The Kindness of Coffee

Paying it backward

Savala Nolan
Human Parts
Published in
4 min readOct 23, 2023

--

photograph by Nathan Dumlao

For years, whenever I’ve gone through a Starbucks drive-thru, I’ve picked up the tab of the car behind me. It’s a practice in random acts of kindness, a phrase I thought was cheesy until I started doing it.

My rules are simple:

One: I pay the check no matter the amount. This hasn’t gotten me into trouble so far — the biggest bill I’ve ever gotten was thirty bucks. Not nothing, but not something that’s going to put me in financial peril.

Two: Once I’m in line, I can’t change my mind based on who, exactly, turns out to be behind me. Admittedly, when I glance in the rearview mirror I sometimes get excited to see a sister (solidarity and mutual care-taking for the win), or an older couple (respect for elders never goes out of style), or what looks like a mom and a car full of kids (#momlife!). Those are my personal biases — but part of the point is to choose kindness regardless of who’s on the receiving end.

There’s a meditation in Buddhism called metta, where, at a certain point, you concentrate on wishing peace, contentment, safety, and joy (or similar states) to everyone in the world, including the people you don’t think particularly deserve it, the people you struggle with, the people who drive you up the wall. It is, at a minimum, an illuminating thought experiment — I have to chuckle at myself (compassionately, of course) when, in the meditation, I arrive at some person or group and find myself struggling to wish them well. Sometimes I grimace, roll my eyes, or grunt dismissively; sometimes I can wish them well anyway; sometimes I can’t. Either way, it’s good to see where the outer edges of my kindness thin and fray, to catch a glimpse of who or what appears beyond the limits of my good will and altruistic vibes. Like, God bless everyone — except for you! I may have decent or even highly compelling reasons for not wanting to wish Person A, B, or C contentment and peace. My anger, hurt, or resistance might be well-founded and righteous. But the metta practice requires me to check in on that anger, that hurt, those reasons. To evaluate them rather than take them for granted and let the tape of disgruntlement play on, mindlessly, ad infinitum.

And so does my Starbucks ritual, in its way. I once had a loud truck on massive, muddy…

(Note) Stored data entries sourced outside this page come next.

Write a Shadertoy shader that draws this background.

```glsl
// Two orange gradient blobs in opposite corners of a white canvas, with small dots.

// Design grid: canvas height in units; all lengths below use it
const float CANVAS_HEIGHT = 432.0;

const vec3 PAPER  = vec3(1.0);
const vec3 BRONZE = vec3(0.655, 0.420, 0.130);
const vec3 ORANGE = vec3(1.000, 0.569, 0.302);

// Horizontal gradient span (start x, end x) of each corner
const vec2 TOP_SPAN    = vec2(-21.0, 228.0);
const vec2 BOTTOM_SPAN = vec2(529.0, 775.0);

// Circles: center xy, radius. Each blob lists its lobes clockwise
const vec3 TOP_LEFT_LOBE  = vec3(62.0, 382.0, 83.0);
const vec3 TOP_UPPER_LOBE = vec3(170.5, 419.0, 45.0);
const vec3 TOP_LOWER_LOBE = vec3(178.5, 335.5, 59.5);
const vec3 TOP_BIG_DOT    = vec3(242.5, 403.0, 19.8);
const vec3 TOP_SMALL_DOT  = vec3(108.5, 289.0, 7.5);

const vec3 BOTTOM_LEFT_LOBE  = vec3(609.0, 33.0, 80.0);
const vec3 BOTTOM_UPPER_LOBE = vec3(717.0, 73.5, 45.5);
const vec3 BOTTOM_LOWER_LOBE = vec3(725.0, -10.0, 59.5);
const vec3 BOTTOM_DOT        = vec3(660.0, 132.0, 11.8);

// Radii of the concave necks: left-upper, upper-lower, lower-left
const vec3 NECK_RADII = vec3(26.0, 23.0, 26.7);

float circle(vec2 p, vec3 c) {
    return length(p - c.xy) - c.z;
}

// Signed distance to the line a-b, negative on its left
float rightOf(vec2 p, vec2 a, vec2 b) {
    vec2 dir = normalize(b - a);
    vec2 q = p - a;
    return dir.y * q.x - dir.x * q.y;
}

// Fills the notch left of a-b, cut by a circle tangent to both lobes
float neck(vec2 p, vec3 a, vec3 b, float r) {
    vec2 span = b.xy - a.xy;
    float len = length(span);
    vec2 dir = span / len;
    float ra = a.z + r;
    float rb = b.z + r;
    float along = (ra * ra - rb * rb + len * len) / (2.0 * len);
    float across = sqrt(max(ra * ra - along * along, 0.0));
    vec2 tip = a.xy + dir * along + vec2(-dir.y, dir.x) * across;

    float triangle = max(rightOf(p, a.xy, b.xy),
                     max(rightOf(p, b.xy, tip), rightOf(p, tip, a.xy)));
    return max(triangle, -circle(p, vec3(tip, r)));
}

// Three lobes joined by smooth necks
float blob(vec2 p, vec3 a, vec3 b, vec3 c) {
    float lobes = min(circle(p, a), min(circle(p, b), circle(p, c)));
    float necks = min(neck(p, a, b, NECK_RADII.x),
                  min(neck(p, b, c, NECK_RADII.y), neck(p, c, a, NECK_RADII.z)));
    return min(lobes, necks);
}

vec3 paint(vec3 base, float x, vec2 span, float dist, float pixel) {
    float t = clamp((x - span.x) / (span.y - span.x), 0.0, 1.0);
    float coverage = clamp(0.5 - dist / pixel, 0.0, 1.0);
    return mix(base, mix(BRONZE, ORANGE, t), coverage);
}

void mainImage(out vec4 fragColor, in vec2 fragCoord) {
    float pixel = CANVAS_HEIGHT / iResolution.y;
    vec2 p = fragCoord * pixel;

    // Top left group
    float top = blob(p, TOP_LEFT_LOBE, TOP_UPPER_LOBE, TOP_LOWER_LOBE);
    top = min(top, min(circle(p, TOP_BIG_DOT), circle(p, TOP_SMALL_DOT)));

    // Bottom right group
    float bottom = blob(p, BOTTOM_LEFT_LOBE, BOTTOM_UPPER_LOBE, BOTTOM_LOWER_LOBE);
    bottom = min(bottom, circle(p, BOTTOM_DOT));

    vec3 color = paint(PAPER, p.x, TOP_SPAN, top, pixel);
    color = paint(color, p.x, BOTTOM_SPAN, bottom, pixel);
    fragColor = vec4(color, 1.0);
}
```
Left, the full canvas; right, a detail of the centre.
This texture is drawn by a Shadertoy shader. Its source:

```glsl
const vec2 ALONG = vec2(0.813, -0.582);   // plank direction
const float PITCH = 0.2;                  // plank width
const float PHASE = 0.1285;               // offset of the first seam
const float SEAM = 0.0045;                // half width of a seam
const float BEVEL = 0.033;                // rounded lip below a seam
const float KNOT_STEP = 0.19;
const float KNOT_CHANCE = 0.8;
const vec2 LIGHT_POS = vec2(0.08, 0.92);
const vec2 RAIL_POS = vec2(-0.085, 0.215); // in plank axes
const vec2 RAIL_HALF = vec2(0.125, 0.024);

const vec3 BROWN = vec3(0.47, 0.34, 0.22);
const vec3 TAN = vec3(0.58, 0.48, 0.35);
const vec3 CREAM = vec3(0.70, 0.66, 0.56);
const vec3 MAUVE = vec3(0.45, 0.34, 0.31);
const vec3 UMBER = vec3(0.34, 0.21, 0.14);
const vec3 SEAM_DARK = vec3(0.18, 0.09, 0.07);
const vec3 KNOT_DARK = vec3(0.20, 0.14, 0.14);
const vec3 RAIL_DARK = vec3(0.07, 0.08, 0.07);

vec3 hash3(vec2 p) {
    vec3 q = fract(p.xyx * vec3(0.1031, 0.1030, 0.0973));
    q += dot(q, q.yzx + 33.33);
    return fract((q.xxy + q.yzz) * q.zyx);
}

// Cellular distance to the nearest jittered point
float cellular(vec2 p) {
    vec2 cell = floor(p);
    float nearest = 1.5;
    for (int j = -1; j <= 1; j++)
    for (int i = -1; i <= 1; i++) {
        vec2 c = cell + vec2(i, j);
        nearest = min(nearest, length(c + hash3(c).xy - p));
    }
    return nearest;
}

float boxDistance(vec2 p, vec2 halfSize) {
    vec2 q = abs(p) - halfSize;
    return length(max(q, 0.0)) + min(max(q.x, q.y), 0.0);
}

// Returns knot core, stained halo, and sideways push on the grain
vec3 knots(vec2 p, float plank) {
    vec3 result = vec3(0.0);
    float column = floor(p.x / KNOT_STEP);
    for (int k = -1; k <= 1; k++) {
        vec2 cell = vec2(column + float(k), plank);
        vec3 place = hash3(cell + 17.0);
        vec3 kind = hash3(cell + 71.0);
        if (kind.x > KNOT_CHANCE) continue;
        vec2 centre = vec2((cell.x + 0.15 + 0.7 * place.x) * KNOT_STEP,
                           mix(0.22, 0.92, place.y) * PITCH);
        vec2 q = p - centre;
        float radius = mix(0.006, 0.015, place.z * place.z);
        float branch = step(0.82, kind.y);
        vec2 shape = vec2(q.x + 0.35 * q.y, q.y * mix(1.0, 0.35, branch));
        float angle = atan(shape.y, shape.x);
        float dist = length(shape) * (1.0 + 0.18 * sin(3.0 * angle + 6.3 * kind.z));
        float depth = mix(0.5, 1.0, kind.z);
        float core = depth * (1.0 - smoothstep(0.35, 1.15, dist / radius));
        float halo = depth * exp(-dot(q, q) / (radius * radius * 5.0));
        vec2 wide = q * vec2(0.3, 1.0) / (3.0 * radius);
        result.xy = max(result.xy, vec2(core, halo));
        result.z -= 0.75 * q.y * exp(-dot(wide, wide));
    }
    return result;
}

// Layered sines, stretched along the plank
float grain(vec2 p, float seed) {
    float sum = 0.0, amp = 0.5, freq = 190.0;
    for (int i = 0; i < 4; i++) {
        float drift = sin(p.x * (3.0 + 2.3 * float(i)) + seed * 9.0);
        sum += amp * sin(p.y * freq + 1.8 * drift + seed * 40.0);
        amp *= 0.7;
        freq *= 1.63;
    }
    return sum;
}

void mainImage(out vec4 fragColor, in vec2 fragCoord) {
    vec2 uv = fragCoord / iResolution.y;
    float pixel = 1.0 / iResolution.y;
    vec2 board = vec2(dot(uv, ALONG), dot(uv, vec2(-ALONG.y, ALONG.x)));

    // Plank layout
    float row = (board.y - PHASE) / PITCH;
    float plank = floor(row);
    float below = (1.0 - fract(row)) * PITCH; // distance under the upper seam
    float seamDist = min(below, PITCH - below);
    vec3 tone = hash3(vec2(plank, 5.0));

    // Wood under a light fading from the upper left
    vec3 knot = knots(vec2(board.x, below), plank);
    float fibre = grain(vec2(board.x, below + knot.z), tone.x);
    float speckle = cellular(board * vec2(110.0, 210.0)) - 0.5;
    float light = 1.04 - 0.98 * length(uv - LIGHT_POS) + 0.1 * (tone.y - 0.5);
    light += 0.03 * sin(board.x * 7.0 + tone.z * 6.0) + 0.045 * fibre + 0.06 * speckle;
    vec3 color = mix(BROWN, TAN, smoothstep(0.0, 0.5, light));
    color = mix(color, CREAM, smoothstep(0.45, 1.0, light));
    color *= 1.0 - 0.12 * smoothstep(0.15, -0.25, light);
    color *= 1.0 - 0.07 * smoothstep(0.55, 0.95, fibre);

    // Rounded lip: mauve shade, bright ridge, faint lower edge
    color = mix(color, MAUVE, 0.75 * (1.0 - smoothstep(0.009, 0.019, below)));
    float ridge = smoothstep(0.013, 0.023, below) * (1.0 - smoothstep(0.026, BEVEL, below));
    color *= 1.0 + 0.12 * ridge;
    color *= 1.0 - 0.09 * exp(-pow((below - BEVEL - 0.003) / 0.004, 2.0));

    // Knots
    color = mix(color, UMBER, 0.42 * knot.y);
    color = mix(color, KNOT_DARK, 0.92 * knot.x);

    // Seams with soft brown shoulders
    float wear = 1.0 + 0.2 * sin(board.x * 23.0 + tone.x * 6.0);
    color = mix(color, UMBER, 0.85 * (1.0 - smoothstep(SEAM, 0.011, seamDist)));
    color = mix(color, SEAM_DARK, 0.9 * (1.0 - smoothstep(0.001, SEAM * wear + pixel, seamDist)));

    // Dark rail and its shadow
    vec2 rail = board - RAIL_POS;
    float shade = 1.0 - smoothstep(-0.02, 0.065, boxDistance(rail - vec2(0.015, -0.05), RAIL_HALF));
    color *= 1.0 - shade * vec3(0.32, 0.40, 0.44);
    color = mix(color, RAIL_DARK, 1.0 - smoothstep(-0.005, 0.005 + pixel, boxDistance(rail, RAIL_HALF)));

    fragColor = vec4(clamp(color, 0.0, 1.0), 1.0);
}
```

--

--

Savala Nolan
Human Parts

uc berkeley law professor and essayist @ vogue, time, harper’s, NYT, NPR, and more | Simon & Schuster and HarperCollins | she/her | IG @notquitebeyonce